MANY people may be blaming the current fall in the price of crude oil for the fall in the value of naira against the dollar, but as an economist, I would say that the demand for dollars is the major reason our local currency is falling.
The United States dollars is the major currency used in global trade, and the demand for the currency by importers is what determines the exchange rate.
In Nigeria, we import everything, from petroleum products, to used cars, building materials, electronic products, agricultural produce, among others. It is so unfortunate that we also import table water and tooth picks.
With all these, the demand for dollars by importers is usually high, and when the demand is high, price goes up.
Apart from importers who demand for dollars, Nigerian students who are studying abroad also demand for dollars to pay their tuition, as well as for their daily expenses abroad.

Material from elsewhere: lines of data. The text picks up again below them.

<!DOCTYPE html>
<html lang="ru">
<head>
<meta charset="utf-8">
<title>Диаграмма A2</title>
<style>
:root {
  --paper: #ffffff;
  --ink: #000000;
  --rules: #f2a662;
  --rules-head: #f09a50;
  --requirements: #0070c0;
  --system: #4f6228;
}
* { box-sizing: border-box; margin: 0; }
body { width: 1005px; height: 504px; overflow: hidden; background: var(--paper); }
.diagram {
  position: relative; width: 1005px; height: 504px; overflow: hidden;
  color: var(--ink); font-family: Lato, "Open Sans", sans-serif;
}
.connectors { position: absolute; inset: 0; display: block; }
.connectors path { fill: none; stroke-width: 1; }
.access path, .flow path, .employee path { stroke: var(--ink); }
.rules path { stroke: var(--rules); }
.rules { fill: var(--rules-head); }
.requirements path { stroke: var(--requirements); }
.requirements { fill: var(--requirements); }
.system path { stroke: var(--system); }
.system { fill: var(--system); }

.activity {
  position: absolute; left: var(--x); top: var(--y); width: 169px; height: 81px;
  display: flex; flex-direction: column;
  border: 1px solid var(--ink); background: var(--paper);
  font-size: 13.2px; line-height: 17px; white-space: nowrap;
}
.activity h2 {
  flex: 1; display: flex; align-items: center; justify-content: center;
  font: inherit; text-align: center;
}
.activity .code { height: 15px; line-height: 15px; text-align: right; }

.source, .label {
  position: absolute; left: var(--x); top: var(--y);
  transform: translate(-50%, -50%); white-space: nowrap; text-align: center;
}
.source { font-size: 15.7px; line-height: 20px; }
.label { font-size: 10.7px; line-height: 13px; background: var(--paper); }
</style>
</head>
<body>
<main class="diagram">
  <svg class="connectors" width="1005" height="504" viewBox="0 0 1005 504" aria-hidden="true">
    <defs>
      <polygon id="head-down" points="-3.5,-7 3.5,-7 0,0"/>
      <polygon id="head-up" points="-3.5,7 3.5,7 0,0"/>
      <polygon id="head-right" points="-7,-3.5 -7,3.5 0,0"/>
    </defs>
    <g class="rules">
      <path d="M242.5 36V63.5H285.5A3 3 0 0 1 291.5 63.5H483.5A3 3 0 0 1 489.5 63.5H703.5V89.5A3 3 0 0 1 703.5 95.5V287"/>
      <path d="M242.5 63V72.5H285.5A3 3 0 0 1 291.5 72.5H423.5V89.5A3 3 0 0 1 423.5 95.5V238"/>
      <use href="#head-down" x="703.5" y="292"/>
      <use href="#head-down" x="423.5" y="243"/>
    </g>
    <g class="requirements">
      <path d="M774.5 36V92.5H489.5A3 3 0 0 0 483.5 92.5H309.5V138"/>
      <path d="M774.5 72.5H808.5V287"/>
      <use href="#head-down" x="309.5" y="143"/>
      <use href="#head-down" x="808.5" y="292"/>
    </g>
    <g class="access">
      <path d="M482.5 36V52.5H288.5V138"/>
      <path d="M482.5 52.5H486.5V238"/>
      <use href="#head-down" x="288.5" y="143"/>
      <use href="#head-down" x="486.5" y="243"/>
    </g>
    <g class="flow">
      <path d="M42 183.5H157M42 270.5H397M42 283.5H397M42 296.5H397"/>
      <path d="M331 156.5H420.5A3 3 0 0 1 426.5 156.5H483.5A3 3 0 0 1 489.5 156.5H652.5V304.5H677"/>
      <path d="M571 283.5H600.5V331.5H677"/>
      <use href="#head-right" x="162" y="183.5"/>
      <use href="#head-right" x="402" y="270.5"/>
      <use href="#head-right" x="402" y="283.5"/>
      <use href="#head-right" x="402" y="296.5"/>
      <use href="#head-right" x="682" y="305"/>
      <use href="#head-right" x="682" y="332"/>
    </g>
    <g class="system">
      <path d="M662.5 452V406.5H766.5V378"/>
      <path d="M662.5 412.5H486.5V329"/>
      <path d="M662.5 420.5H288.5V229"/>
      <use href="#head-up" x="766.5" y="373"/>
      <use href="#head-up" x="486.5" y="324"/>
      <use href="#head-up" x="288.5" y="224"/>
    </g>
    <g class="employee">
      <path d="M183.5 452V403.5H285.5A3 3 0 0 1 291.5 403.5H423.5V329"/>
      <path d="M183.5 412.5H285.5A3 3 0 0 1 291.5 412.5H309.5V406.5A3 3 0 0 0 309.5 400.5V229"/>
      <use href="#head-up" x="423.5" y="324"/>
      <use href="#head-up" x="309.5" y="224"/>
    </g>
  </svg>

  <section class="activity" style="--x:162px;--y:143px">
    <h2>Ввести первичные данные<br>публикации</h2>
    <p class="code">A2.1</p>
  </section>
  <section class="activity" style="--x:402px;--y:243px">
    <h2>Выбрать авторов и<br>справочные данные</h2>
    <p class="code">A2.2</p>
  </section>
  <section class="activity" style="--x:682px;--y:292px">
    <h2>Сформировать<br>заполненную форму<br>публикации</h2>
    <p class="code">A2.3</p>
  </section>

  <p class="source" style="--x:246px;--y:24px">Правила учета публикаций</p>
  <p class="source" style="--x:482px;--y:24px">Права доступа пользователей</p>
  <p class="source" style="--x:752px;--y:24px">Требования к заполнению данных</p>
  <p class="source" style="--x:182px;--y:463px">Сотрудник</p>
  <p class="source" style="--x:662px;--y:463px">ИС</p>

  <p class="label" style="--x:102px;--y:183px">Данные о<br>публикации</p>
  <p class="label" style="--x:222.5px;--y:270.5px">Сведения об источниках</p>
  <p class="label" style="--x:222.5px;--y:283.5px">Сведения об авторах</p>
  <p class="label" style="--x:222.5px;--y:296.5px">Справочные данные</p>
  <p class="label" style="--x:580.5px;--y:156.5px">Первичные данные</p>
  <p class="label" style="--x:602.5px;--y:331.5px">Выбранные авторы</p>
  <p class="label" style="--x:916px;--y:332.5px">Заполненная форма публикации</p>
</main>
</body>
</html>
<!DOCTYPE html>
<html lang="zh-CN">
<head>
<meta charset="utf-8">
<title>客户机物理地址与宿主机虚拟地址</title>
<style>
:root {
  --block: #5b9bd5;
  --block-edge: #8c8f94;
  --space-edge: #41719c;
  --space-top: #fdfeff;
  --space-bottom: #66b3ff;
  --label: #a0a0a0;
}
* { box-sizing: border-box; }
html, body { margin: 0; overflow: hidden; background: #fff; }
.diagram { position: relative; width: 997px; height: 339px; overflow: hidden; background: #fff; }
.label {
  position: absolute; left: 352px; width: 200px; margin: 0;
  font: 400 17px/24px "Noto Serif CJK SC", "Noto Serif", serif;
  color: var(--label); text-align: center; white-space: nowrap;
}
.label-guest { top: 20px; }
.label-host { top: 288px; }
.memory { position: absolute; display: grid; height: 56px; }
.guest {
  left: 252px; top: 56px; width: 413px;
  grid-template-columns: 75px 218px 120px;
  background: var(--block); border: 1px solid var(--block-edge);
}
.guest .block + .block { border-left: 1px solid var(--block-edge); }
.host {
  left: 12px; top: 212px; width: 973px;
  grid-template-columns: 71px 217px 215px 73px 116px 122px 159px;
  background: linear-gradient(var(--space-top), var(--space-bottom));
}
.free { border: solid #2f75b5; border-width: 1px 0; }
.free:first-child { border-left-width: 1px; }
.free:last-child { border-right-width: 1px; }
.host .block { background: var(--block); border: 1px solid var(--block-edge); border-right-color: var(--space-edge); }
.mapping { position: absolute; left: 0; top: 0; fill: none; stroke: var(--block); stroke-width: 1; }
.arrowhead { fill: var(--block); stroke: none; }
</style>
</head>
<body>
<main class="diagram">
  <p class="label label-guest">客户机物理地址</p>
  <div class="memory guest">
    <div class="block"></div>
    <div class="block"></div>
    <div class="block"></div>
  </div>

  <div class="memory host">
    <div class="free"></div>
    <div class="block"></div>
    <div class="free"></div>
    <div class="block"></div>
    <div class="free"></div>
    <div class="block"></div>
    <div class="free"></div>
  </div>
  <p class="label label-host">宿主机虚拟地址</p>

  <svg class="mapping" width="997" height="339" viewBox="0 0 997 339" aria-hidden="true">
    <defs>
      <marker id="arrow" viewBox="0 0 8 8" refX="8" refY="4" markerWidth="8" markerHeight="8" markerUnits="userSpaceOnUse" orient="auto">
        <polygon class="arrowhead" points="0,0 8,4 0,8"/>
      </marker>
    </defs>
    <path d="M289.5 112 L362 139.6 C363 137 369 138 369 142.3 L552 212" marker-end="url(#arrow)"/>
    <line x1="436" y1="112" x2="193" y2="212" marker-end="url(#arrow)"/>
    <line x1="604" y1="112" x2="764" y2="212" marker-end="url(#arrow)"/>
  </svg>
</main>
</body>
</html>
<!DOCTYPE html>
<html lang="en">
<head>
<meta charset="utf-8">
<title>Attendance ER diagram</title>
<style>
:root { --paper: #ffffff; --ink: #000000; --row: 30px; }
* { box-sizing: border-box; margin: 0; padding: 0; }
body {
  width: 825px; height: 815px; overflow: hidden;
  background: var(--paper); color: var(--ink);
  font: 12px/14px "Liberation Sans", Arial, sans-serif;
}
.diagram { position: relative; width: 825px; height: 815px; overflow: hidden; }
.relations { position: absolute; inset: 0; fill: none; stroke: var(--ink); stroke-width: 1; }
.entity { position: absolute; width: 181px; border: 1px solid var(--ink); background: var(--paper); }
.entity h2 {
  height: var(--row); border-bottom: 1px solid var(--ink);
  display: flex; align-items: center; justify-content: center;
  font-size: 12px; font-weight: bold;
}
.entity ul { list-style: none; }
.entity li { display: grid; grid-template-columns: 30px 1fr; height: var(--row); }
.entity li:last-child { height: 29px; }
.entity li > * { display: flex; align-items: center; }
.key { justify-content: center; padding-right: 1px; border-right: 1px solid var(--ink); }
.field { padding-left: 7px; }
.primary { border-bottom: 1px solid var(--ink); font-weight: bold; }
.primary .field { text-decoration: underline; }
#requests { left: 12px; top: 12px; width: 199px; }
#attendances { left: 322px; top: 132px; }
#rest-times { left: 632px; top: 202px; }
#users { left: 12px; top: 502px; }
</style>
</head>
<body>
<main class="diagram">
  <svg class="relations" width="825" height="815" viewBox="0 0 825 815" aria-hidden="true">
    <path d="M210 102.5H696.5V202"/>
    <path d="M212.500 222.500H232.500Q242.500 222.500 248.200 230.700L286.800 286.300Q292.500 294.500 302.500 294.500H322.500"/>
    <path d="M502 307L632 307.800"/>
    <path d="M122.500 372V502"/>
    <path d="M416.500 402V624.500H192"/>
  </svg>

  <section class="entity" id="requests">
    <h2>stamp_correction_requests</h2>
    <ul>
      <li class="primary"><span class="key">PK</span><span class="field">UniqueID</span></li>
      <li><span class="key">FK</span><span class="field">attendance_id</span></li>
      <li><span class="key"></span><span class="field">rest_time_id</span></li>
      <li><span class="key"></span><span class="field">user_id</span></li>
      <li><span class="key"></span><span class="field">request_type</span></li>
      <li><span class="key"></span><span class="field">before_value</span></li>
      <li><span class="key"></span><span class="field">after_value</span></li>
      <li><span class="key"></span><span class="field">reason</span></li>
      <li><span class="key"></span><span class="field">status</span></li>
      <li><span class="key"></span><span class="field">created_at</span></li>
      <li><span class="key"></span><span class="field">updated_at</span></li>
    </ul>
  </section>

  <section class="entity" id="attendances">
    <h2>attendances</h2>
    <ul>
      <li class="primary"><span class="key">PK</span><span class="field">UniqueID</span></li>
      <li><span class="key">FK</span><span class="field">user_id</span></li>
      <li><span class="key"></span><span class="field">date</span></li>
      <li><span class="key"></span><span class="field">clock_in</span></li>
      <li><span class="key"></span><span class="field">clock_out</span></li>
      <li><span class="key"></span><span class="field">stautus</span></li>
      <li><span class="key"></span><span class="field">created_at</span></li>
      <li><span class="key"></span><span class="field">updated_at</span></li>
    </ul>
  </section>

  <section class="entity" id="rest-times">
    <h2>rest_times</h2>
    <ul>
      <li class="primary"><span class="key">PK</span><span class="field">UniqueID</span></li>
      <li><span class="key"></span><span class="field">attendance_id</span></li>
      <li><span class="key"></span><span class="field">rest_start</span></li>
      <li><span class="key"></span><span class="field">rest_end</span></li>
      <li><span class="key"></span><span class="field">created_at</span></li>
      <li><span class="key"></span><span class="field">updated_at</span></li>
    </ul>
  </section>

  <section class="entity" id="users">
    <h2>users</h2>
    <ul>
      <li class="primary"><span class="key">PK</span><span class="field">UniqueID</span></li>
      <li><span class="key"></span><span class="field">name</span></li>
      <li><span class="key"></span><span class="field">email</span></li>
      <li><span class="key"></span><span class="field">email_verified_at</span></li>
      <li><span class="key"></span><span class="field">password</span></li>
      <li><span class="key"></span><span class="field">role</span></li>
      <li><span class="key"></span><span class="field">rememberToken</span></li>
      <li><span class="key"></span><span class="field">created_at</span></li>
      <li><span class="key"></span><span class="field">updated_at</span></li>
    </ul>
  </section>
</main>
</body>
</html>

It was once reported that Nigerian students pay over $1billion as tuition annually to foreign universities.
However, if we are to reduce our demand for the US greenback, then we need to produce more in the country so that we wouldn’t need to import again. Nigerians also need to have faith in our education system. If our children can’t gain admission into the government tertiary institutions, there are private universities that are as good as those in Europe and America. It is so shocking that Nigerian students have now flooded universities in Ghana, Togo and Benin, when they can easily study back at home.
In the area of trade, Nigeria is the country that imports the largest number of bags of rice in the world; we ‘ship’ our hard earned dollars to these Asian rice farmers when we can actually develop our agricultural sector.
In the areas of the importation of cars, we can make the automotive policy, which was made popular during the last administration work by producing more ‘Made in Nigeria’ cars, and then making the banks loan Nigerians money to acquire brand new cars, instead of the used cars we import from Europe.
We can do this for everything that we import, including petroleum products, which we can actually refine at home. When all these are in place, the demand for dollars will reduce, and then the fall of the naira will stabilise. I must, however, say that this is not a day’s job, as it requires long-term planning.
We should, therefore, start working towards becoming an export-oriented country, instead of an import-dependent one. However, the decision by the Central Bank of Nigeria (CBN) to license International Money Transfer Operators (IMTOs) will not help reduce the burden on the naira. Already, Travelex and other financial firms have been licensed to sell forex to Bureau De Change (BDCs), but as long as we keep importing everything into the country, our forex demand will continue to outweigh the supply by Travelex and other finance firms.
We, therefore, only need to produce more locally instead of importing those things we can produce in the country.
- Yetunde Soares,